> _Problem description_: Please return each record exactly, leaving nothing out.

> _Data records_:
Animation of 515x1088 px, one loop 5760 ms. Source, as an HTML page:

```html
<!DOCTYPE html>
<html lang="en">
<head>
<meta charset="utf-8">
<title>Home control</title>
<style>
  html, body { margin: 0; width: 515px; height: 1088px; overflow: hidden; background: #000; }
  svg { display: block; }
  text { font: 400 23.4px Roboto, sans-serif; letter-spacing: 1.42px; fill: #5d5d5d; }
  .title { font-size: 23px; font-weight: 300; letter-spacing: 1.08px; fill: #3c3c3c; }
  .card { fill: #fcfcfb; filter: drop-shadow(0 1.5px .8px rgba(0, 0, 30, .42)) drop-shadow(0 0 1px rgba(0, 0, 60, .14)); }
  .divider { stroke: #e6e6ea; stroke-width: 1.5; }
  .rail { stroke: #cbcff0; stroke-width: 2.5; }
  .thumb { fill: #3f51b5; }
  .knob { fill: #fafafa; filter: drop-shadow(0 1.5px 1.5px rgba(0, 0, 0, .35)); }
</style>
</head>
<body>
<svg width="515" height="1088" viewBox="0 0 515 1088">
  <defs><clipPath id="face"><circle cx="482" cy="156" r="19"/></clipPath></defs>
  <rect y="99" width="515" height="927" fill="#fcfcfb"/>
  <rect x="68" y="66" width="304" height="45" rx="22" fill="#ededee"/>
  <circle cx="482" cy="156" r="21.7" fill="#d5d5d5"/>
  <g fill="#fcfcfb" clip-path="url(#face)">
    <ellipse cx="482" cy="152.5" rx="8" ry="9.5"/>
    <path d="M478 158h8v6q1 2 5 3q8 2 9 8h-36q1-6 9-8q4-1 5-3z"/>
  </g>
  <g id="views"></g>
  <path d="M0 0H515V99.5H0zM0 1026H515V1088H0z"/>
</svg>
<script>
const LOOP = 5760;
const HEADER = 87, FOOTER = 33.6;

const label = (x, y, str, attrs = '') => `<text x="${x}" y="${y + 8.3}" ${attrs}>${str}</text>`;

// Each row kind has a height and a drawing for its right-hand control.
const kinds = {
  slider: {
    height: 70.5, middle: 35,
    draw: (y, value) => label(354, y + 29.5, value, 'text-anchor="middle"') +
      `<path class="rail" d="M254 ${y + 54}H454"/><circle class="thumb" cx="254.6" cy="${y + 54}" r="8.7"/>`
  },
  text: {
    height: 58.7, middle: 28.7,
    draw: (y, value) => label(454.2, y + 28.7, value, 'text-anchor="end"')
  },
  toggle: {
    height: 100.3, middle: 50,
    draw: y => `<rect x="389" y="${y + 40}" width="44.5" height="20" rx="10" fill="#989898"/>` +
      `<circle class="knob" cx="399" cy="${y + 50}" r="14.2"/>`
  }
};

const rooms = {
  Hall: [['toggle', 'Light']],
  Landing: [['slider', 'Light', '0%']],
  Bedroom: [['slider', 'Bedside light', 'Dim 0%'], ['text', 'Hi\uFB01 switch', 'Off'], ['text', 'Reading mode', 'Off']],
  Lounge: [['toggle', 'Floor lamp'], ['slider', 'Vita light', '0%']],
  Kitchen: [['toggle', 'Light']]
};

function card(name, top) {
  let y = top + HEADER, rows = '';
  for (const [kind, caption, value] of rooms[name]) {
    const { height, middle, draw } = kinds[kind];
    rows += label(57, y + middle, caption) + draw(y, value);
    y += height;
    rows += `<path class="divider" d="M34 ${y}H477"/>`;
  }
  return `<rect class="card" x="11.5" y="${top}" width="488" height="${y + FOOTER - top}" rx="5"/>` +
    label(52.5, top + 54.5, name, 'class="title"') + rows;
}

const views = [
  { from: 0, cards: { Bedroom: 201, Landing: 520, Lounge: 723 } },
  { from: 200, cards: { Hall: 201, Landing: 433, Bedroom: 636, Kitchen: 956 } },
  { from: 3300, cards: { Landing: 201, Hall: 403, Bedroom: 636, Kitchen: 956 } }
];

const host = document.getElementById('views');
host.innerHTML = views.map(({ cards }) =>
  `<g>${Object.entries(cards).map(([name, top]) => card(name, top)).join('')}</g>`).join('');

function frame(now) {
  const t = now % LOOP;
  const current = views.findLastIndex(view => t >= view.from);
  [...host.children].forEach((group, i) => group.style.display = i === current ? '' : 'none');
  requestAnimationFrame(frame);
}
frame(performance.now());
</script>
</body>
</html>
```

> _Task solution_:
Animation of 515x1088 px, one loop 5760 ms. Source, as an HTML page:

```html
<!DOCTYPE html>
<html lang="en">
<head>
<meta charset="utf-8">
<title>Home control</title>
<style>
  html, body { margin: 0; width: 515px; height: 1088px; overflow: hidden; background: #000; }
  svg { display: block; }
  text { font: 400 23.4px Roboto, sans-serif; letter-spacing: 1.42px; fill: #5d5d5d; }
  .title { font-size: 23px; font-weight: 300; letter-spacing: 1.08px; fill: #3c3c3c; }
  .card { fill: #fcfcfb; filter: drop-shadow(0 1.5px .8px rgba(0, 0, 30, .42)) drop-shadow(0 0 1px rgba(0, 0, 60, .14)); }
  .divider { stroke: #e6e6ea; stroke-width: 1.5; }
  .rail { stroke: #cbcff0; stroke-width: 2.5; }
  .thumb { fill: #3f51b5; }
  .knob { fill: #fafafa; filter: drop-shadow(0 1.5px 1.5px rgba(0, 0, 0, .35)); }
</style>
</head>
<body>
<svg width="515" height="1088" viewBox="0 0 515 1088">
  <defs><clipPath id="face"><circle cx="482" cy="156" r="19"/></clipPath></defs>
  <rect y="99" width="515" height="927" fill="#fcfcfb"/>
  <rect x="68" y="66" width="304" height="45" rx="22" fill="#ededee"/>
  <circle cx="482" cy="156" r="21.7" fill="#d5d5d5"/>
  <g fill="#fcfcfb" clip-path="url(#face)">
    <ellipse cx="482" cy="152.5" rx="8" ry="9.5"/>
    <path d="M478 158h8v6q1 2 5 3q8 2 9 8h-36q1-6 9-8q4-1 5-3z"/>
  </g>
  <g id="views"></g>
  <path d="M0 0H515V99.5H0zM0 1026H515V1088H0z"/>
</svg>
<script>
const LOOP = 5760;
const HEADER = 87, FOOTER = 33.6;

const label = (x, y, str, attrs = '') => `<text x="${x}" y="${y + 8.3}" ${attrs}>${str}</text>`;

// Each row kind has a height and a drawing for its right-hand control.
const kinds = {
  slider: {
    height: 70.5, middle: 35,
    draw: (y, value) => label(354, y + 29.5, value, 'text-anchor="middle"') +
      `<path class="rail" d="M254 ${y + 54}H454"/><circle class="thumb" cx="254.6" cy="${y + 54}" r="8.7"/>`
  },
  text: {
    height: 58.7, middle: 28.7,
    draw: (y, value) => label(454.2, y + 28.7, value, 'text-anchor="end"')
  },
  toggle: {
    height: 100.3, middle: 50,
    draw: y => `<rect x="389" y="${y + 40}" width="44.5" height="20" rx="10" fill="#989898"/>` +
      `<circle class="knob" cx="399" cy="${y + 50}" r="14.2"/>`
  }
};

const rooms = {
  Hall: [['toggle', 'Light']],
  Landing: [['slider', 'Light', '0%']],
  Bedroom: [['slider', 'Bedside light', 'Dim 0%'], ['text', 'Hi\uFB01 switch', 'Off'], ['text', 'Reading mode', 'Off']],
  Lounge: [['toggle', 'Floor lamp'], ['slider', 'Vita light', '0%']],
  Kitchen: [['toggle', 'Light']]
};

function card(name, top) {
  let y = top + HEADER, rows = '';
  for (const [kind, caption, value] of rooms[name]) {
    const { height, middle, draw } = kinds[kind];
    rows += label(57, y + middle, caption) + draw(y, value);
    y += height;
    rows += `<path class="divider" d="M34 ${y}H477"/>`;
  }
  return `<rect class="card" x="11.5" y="${top}" width="488" height="${y + FOOTER - top}" rx="5"/>` +
    label(52.5, top + 54.5, name, 'class="title"') + rows;
}

const views = [
  { from: 0, cards: { Bedroom: 201, Landing: 520, Lounge: 723 } },
  { from: 200, cards: { Hall: 201, Landing: 433, Bedroom: 636, Kitchen: 956 } },
  { from: 3300, cards: { Landing: 201, Hall: 403, Bedroom: 636, Kitchen: 956 } }
];

const host = document.getElementById('views');
host.innerHTML = views.map(({ cards }) =>
  `<g>${Object.entries(cards).map(([name, top]) => card(name, top)).join('')}</g>`).join('');

function frame(now) {
  const t = now % LOOP;
  const current = views.findLastIndex(view => t >= view.from);
  [...host.children].forEach((group, i) => group.style.display = i === current ? '' : 'none');
  requestAnimationFrame(frame);
}
frame(performance.now());
</script>
</body>
</html>
```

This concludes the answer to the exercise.